About this book
In 2015 the UK became the first country in the world to legalise mitochondrial donation, a controversial germ line reproductive technology to prevent the transmission of mitochondrial disease. Dimond and Stephens track the intense period of scientific and ethical review, public consultation and parliamentary debates preceeding the decision. They draw on stakeholder accounts and public documents to explore how patients, professionals, institutions and publics mobilised within ‘for’ and ‘against’ clusters, engaging in extensive promissory, emotional, bureaucratic, ethical, embodied and clinical labour to justify competing visions of an ethical future. They describe how this decision is the latest iteration of a UK sociotechnical imaginary in which the further liberalization of human embryo research and use is rendered legitimate and ethical through modes of consultation and permissive but strictly regulated licensing. Overall, this book presents a timely, multi-dimensional, and sociological account of a globally significant landmark in the history of human genetics, and will be relevant to those with an interest in genetics, Science, Technology and Society, the sociology of medicine, reproductive technology, and public policy debate.
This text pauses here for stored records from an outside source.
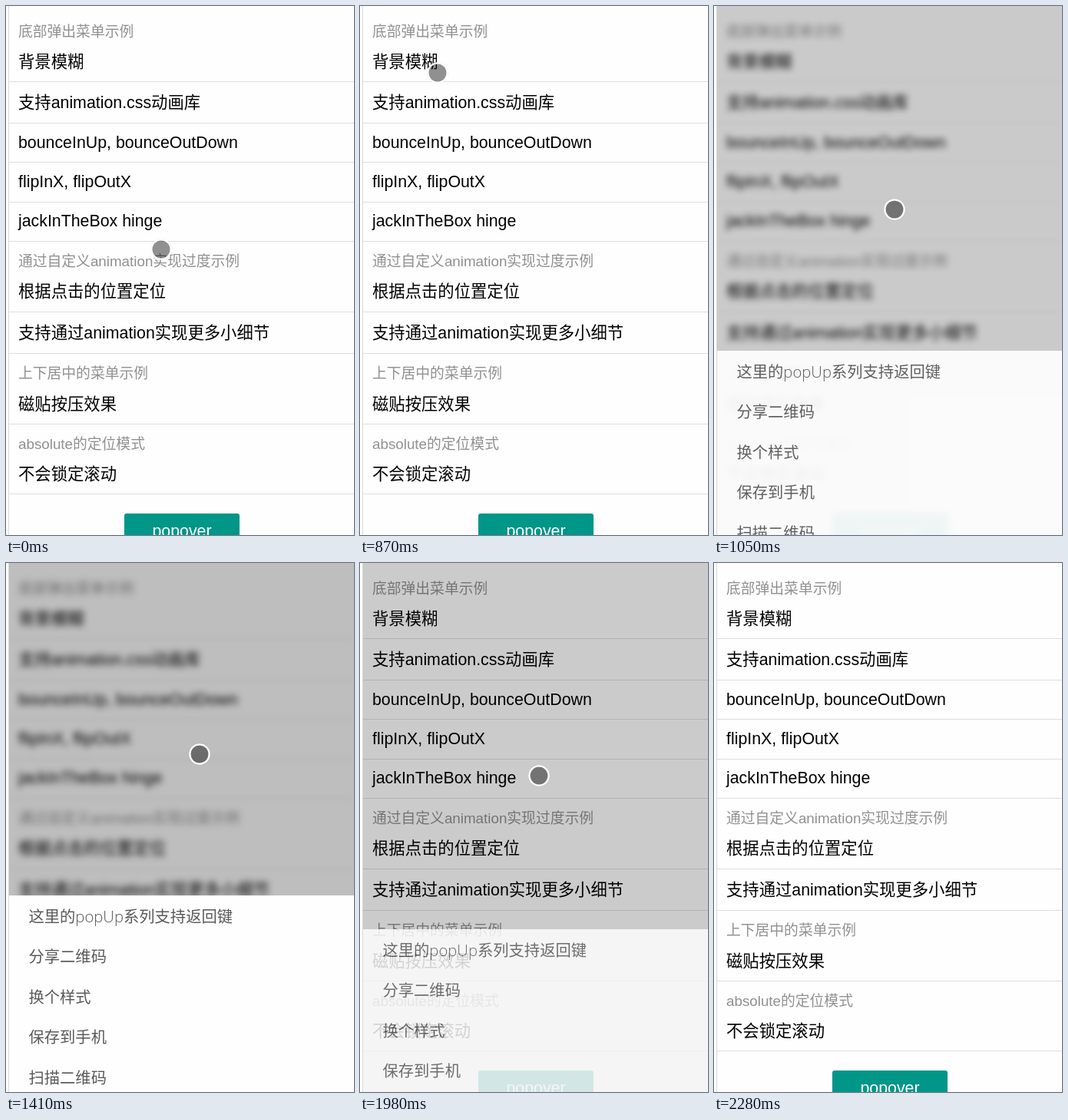
Animation, 453 px wide and 689 px high, one loop 2980 ms. Source, as an HTML page:

```html
<!DOCTYPE html>
<html lang="zh-CN">
<head>
<meta charset="utf-8">
<style>
html, body { margin: 0; width: 100%; height: 100%; overflow: hidden; background: #fff; }
svg { display: block; }
text { font: 350 21.33px "Liberation Sans", Arial, "Noto Sans CJK SC", "Noto Sans CJK", sans-serif; }
.title { font-size: 18.8px; fill: #909090; }
#sheet text { font: 350 20.3px "Open Sans", "Noto Sans CJK SC", "Noto Sans CJK", sans-serif; fill: #595959; }
</style>
</head>
<body>
<svg width="453" height="689" viewBox="0 0 453 689">
  <rect x="4" width="449" height="689" fill="#fefefe"/>
  <g id="page">
    <rect x="154" y="661" width="150" height="48" rx="3" fill="#009688"/>
    <text x="229" y="690.5" text-anchor="middle" fill="#fff">popover</text>
  </g>
  <rect id="shade" x="4" width="449" height="689"/>
  <g id="sheet"><rect x="4" y="433" width="449" height="256" fill="#fefefe"/></g>
  <rect x="3" width="1" height="689" fill="#d9d9d9"/>
  <g id="cursor">
    <circle r="13.8" fill="none" stroke="#000" stroke-opacity=".15" stroke-width=".6"/>
    <circle r="12.5" fill="none" stroke="#fff" stroke-width="2.6"/>
    <circle r="11.5" fill-opacity=".43"/>
  </g>
</svg>
<script>
const LOOP = 2980;
const $ = id => document.getElementById(id);
const [page, shade, sheet, cursor] = ['page', 'shade', 'sheet', 'cursor'].map($);

function add(parent, tag, attrs, content = '') {
  const el = document.createElementNS('http://www.w3.org/2000/svg', tag);
  for (const key in attrs) el.setAttribute(key, attrs[key]);
  el.textContent = content;
  parent.append(el);
}

// [baseline, label, is a section title]
const rows = [
  [40, '底部弹出菜单示例', 1], [80, '背景模糊'], [133, '支持animation.css动画库'],
  [185, 'bounceInUp, bounceOutDown'], [236, 'flipInX, flipOutX'], [287, 'jackInTheBox hinge'],
  [339, '通过自定义animation实现过度示例', 1], [379, '根据点击的位置定位'],
  [433, '支持通过animation实现更多小细节'], [485, '上下居中的菜单示例', 1], [526, '磁贴按压效果'],
  [577, 'absolute的定位模式', 1], [617, '不会锁定滚动']
];
for (const [y, label, title] of rows) add(page, 'text', { x: 16, y, class: title ? 'title' : '' }, label);
for (const y of [98, 152, 203, 255, 306, 398, 452, 544, 635])
  add(page, 'rect', { x: 4, y, width: 449, height: 1, fill: '#dedede' });

['这里的popUp系列支持返回键', '分享二维码', '换个样式', '保存到手机', '扫描二维码']
  .forEach((label, i) => add(sheet, 'text', { x: 29.5, y: 467.5 + 52.5 * i }, label));

// Cursor stops: [time, x, y]
const stops = [
  [0, 202, 317], [280, 202, 317], [580, 98, 21], [720, 101, 87], [890, 101, 87], [980, 226, 262],
  [1050, 235, 265], [1170, 252, 249], [1410, 252, 249], [1590, 236, 288], [1770, 236, 288],
  [1980, 233, 277], [2280, 470, 710], [LOOP, 470, 710]
];
const clamp = v => Math.max(0, Math.min(1, v));

function cursorAt(t) {
  const i = stops.findIndex(s => s[0] > t);
  const [t0, x0, y0] = stops[i - 1], [t1, x1, y1] = stops[i];
  const k = (t - t0) / (t1 - t0), e = k * k * (3 - 2 * k);
  return [x0 + (x1 - x0) * e, y0 + (y1 - y0) * e];
}

function draw(now) {
  const t = now % LOOP;
  const opening = t < 900 ? 0 : clamp((t - 848) / 252);
  const closing = clamp((t - 1936) / 220);
  const hidden = closing ? closing ** 1.11 : (1 - opening) ** 1.7;
  page.style.filter = opening && !closing ? 'blur(4px)' : 'none';
  shade.setAttribute('fill-opacity', 0.253 * (opening - closing));
  sheet.setAttribute('opacity', 1 - hidden);
  sheet.setAttribute('transform', `translate(0 ${Math.round(256 * hidden)})`);
  cursor.setAttribute('transform', `translate(${cursorAt(t)})`);
}

const start = performance.now();
function tick() {
  draw(performance.now() - start);
  requestAnimationFrame(tick);
}
tick();
</script>
</body>
</html>
```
reproductive technology genetic technology biopolitics socio-legal studies Mitochondrial donation Science-religion Boundary-work Biomedical politics Three-parent babies Sociotechnical imaginaries Enacting ethical futures Bioethics Nuffield Council on Bioethics Human Fertilisation and Embryology Authority Crispr/Cas9 Wellcome Trust Centre for Mitochondrial Research